They added that they had volunteered for clean-ups in the past, but neither of them had realised how serious environmental problems were.
Kisaye said: “I’m learning a lot of stuff that I didn’t know about before, especially about how big a change we can make by doing something so little, like reducing plastic bag use.”
Samiah added: “I didn’t know that so many different groups and big organisations were interested in helping.
“It’s really good to see that the community is really coming together to make sure that Bermuda has a future and that we don’t go underwater.
“It was also really fun learning about the different organisations such as Bermuda is Love and what we can do and how little we have to do to change things.
“Now that I have learnt about all the different organisations I really do want to get into it, because I feel like even if I’m just doing it by myself I’m at least making a small change.”
Schoolchildren watched presentations from several businesses and environmental groups.
They also selected made choices from three areas – sustainability, climate justice and conservation – that they hoped to contribute to and today will meet other youngsters with the same goal to discuss how to achieve their goals.
Weldon Wade, of the Bermuda Ocean Prosperity Programme, said that it was “really emotional” to see so many youngsters determined to learn about environmental preservation.
He added: “Most of what fuels the work I do, what gets me up in the morning, is definitely fighting hard to inspire the youth to follow my footsteps in fighting for ocean sustainability.
“I look at the work I do and the work my peers do as a stewardship and we are stewarding our environment for the benefit of future generations.”
Mr Wade said that the summit was part of a bigger effort on the island to combat climate change at home and on a global level.
He added that the recruitment of young people ensured that the movement would continue for years to come.
Mr Wade said: “As a diver, as a Bermudian, as a Black Bermudian and as an ocean conservationist and educator, this summit checks all the boxes for me. I couldn’t be more excited.”
The pupils will present their plans today and select an organisation that they hoped to work with to put their proposals into action.

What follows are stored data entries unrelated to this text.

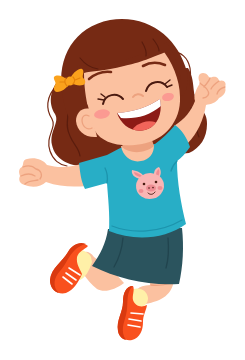
<!DOCTYPE html>
<html lang="en">
<head>
<meta charset="utf-8">
<title>Jumping girl</title>
<style>
:root{--paper:#fff;--hair:#762a14;--hair-dark:#5a1c0d;--skin:#fbc1a0;--skin-shade:#eda27f;--blush:#fb9a92;--shirt:#28aec6;--shirt-shade:#1c94ad;--skirt:#2b545e;--skirt-shade:#21444e;--shoe:#f9501d;--shoe-shade:#d93a10;--sock:#fff0a8;--bow:#fba21c;--bow-shade:#e5830b;--mouth:#8c1a16;--tongue:#f0645a;--pig:#f9b5b4;--pig-shade:#ee8d93;--ink:#4a1a10}
html,body{margin:0;background:var(--paper);overflow:hidden}
svg{display:block;width:245px;height:360px}
.hair{fill:var(--hair)}
.strand{fill:none;stroke:var(--hair);stroke-width:1.2;stroke-linecap:round}
.lock{fill:none;stroke:var(--hair-dark);stroke-width:1.2;stroke-linecap:round}
.skin{fill:var(--skin)}
.skin-shade{fill:var(--skin-shade)}
.crease{fill:none;stroke:var(--skin-shade);stroke-width:1.3;stroke-linecap:round}
.blush{fill:var(--blush)}
.lash{fill:none;stroke:var(--ink);stroke-width:2;stroke-linecap:round}
.brow{fill:none;stroke:var(--hair);stroke-width:2.6;stroke-linecap:round}
.shirt{fill:var(--shirt)}
.shirt-fold{fill:none;stroke:var(--shirt-shade);stroke-width:1.3;stroke-linecap:round}
.skirt{fill:var(--skirt)}
.skirt-fold{fill:none;stroke:var(--skirt-shade);stroke-width:1.3;stroke-linecap:round}
.shoe{fill:var(--shoe)}
.sole{fill:var(--shoe-shade)}
.sock{fill:var(--sock)}
.lace{fill:none;stroke:var(--paper);stroke-width:1.6;stroke-linecap:round}
.bow{fill:var(--bow)}
.bow-fold{fill:none;stroke:var(--bow-shade);stroke-width:1.2;stroke-linecap:round}
</style>
</head>
<body>
<svg viewBox="0 0 245 360" role="img" aria-label="Laughing girl jumping with her arms raised">
<defs>
<clipPath id="mouth-shape"><path d="M117 113C133 112 148 107 160 99C163 114 157 127 145 130C132 133 121 125 117 113Z"/></clipPath>
</defs>

<g id="back-hair">
<path class="hair" d="M64 74C49 88 48 103 55 114C60 123 49 131 52 145C55 159 68 166 84 166L135 158L189 153C200 148 207 138 207 124C208 111 195 105 194 92C193 84 193 76 188 68Z"/>
<path class="strand" d="M58 84C45 97 46 110 52 119C57 128 45 136 50 151C53 160 60 165 67 166"/>
<path class="strand" d="M171 52C181 51 188 58 190 68C192 78 187 86 194 95"/>
<path class="lock" d="M66 100C72 112 63 123 70 136C73 144 79 148 80 156M191 108C199 116 194 126 199 137"/>
</g>

<g id="legs">
<path class="skin" d="M94 257C88 249 82 251 79 258C78 268 86 280 97 289C104 293 115 290 124 283L114 272Z"/>
<path class="skin" d="M150 276L174 280C172 294 163 301 145 304L134 300C133 290 138 286 150 285Z"/>
<path class="crease" d="M151 285C158 286 165 285 171 283"/>
</g>

<g id="left-shoe">
<path class="sock" d="M76 252C81 248 88 252 91 257L92 262C89 271 86 277 80 280L72 270Z"/>
<path class="shoe" d="M88 246C81 241 73 244 68 252C63 261 51 268 50 280C50 290 58 295 66 293C74 290 79 281 82 274C80 269 76 264 77 257C79 251 84 250 88 246Z"/>
<path class="sole" d="M86 244C79 241 72 245 68 252C63 261 51 268 50 280C50 287 54 292 59 293C52 287 54 277 60 271C68 263 70 248 86 244Z"/>
<path class="lace" d="M69 268L80 275M66 273L76 280M63 277L72 284"/>
</g>

<g id="right-shoe">
<path class="sock" d="M133 289C141 287 147 291 148 298C148 303 145 306 141 307L130 303Z"/>
<path class="shoe" d="M133 286C126 286 123 293 123 302C123 312 116 320 118 331C119 338 125 341 132 340C140 338 143 330 143 322C143 315 146 311 147 305C141 308 135 306 133 300C132 295 135 290 133 286Z"/>
<path class="sole" d="M133 286C126 286 123 293 123 302C123 312 116 320 118 331C119 336 122 339 126 340C120 331 124 323 126 315C129 305 125 293 133 286Z"/>
<path class="lace" d="M131 313L143 314M129 319L141 321M128 325L140 327"/>
</g>

<g id="skirt">
<path class="skirt" d="M108 229C106 243 100 255 92 266C118 279 149 286 179 284C183 266 184 247 182 228Z"/>
<path class="skirt-fold" d="M123 238C122 250 118 260 114 267M168 238C169 250 168 261 166 268"/>
</g>

<g id="left-arm">
<path class="skin" d="M84 163C70 168 58 168 47 165C43 159 34 157 27 159C22 160 24 164 22 167C18 169 19 173 20 176C18 180 20 184 25 185C32 188 41 187 46 182C60 187 73 187 87 186Z"/>
<path class="crease" d="M23 167C28 165 33 166 36 169M21 176C27 173 32 174 35 176M25 184C29 180 34 181 38 180M36 169C41 170 43 175 40 179"/>
</g>

<g id="right-arm">
<path class="skin" d="M174 126C185 119 191 111 195 101C193 95 197 88 200 83C197 77 199 73 203 73C207 73 208 76 210 78C215 75 219 78 219 81C224 79 227 83 225 87C227 92 223 96 219 98C216 103 211 104 206 105C204 119 197 134 188 143Z"/>
<path class="crease" d="M210 78C209 82 206 84 204 87M219 81C216 83 213 85 211 89M225 87C221 88 218 90 217 94M200 83C203 86 206 87 208 91C210 94 207 98 203 98"/>
</g>

<g id="shirt">
<path class="shirt" d="M79 163L107 155C115 151 121 147 128 145L155 144C162 139 168 133 175 125C182 130 187 138 190 147C186 153 181 158 177 161C177 182 181 204 186 224C164 240 133 241 109 231C110 214 108 198 107 183L85 189C81 181 80 172 79 163Z"/>
<path class="shirt-fold" d="M107 183C108 177 107 172 105 168M177 161C174 164 172 167 171 171M112 226C132 234 160 233 182 220"/>
<path class="skin" d="M121 146C123 157 132 163 141 161C149 160 154 154 154 145Z"/>
<path class="skin-shade" d="M122 147C129 154 145 154 154 146L152 140H124Z"/>
</g>

<g id="pig-print">
<path fill="var(--pig)" d="M141 179C134 178 131 174 132 170C138 171 142 173 144 177ZM154 175C154 170 156 168 159 167C162 171 161 176 158 179Z"/>
<path fill="var(--pig-shade)" d="M140 177C136 176 134 174 134 172C138 173 140 174 142 176ZM156 175C156 172 157 170 159 169C160 172 159 175 158 177Z"/>
<ellipse cx="150" cy="186" rx="14" ry="13" fill="var(--pig)" transform="rotate(-8 150 186)"/>
<g fill="var(--pig-shade)"><ellipse cx="141" cy="191" rx="2.5" ry="2"/><ellipse cx="160" cy="188" rx="2.5" ry="2"/><ellipse cx="151" cy="188" rx="5" ry="3.6"/></g>
<g fill="var(--ink)"><circle cx="144" cy="184" r="1.3"/><circle cx="156" cy="182" r="1.3"/><circle cx="149" cy="188" r=".8"/><circle cx="153" cy="187.600" r=".8"/></g>
<path class="lash" style="stroke-width:1" d="M148 193C150 195 153 195 155 192"/>
</g>

<g id="head">
<path class="hair" d="M62 92C57 57 74 27 110 20C149 14 178 38 187 72C188 83 187 89 184 95L78 130C69 122 64 108 62 92Z"/>
<path class="skin" d="M90 109C82 107 76 113 76 121C77 131 85 138 97 137Z"/>
<path class="crease" d="M92 128C87 131 82 126 82 120C82 116 85 114 89 116"/>
<path class="skin" d="M82 72C104 69 139 59 161 48C172 61 180 80 180 97C181 121 165 140 142 144C121 148 102 143 95 131C91 121 90 113 88 106C83 96 80 84 82 72Z"/>
<path class="hair" d="M78 65C104 68 142 57 166 42C175 53 179 66 181 80C177 71 173 63 169 52L171 50C152 57 146 61 124 66C104 71 91 71 84 73C84 87 86 98 88 108C80 98 76 81 78 65Z"/>
<path class="lock" d="M98 69C90 68 84 63 80 58M142 42C145 47 147 51 146 56M153 39C157 44 159 48 159 51"/>
</g>

<g id="face">
<path class="brow" d="M89 79C96 73 103 71 111 72M143 66C150 62 158 62 165 65"/>
<path class="lash" d="M103 104C105 94 117 92 123 99M146 91C149 81 161 79 167 87"/>
<path class="lash" style="stroke-width:1.4" d="M104 100L98 99M105 97L101 94M165 84L170 80M167 87L172 85"/>
<path class="crease" style="stroke-width:2" d="M133 97C135 94 140 93 143 96"/>
<ellipse class="blush" cx="102" cy="114" rx="8" ry="4.500" transform="rotate(-10 102 114)"/>
<ellipse class="blush" cx="168" cy="97" rx="6" ry="4" transform="rotate(-12 168 97)"/>
<g clip-path="url(#mouth-shape)">
<rect x="112" y="95" width="52" height="40" fill="var(--mouth)"/>
<path fill="var(--paper)" d="M115 110C133 112 148 107 162 97L161 106C149 116 136 119 121 118Z"/>
<ellipse cx="145" cy="130" rx="14" ry="8" fill="var(--tongue)" transform="rotate(-18 145 130)"/>
</g>
</g>

<g id="bow">
<path class="bow" d="M68 80C63 76 57 74 54 77C53 80 57 82 55 85C53 88 54 92 57 92C62 92 66 88 69 85Z"/>
<path class="bow" d="M71 77C74 72 79 68 82 69C85 71 82 75 83 78C86 80 86 84 83 85C79 86 75 85 71 83Z"/>
<ellipse class="bow" cx="70" cy="81" rx="4" ry="4.500"/>
<path class="bow-fold" d="M66 78C64 81 65 84 67 86M73 77C75 79 75 82 73 84M60 82L65 82M75 80L80 78"/>
</g>
</svg>
</body>
</html>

They will also select representatives to sit on the Youth Climate Advisory Board, who will oversee the protects for the next twelve months.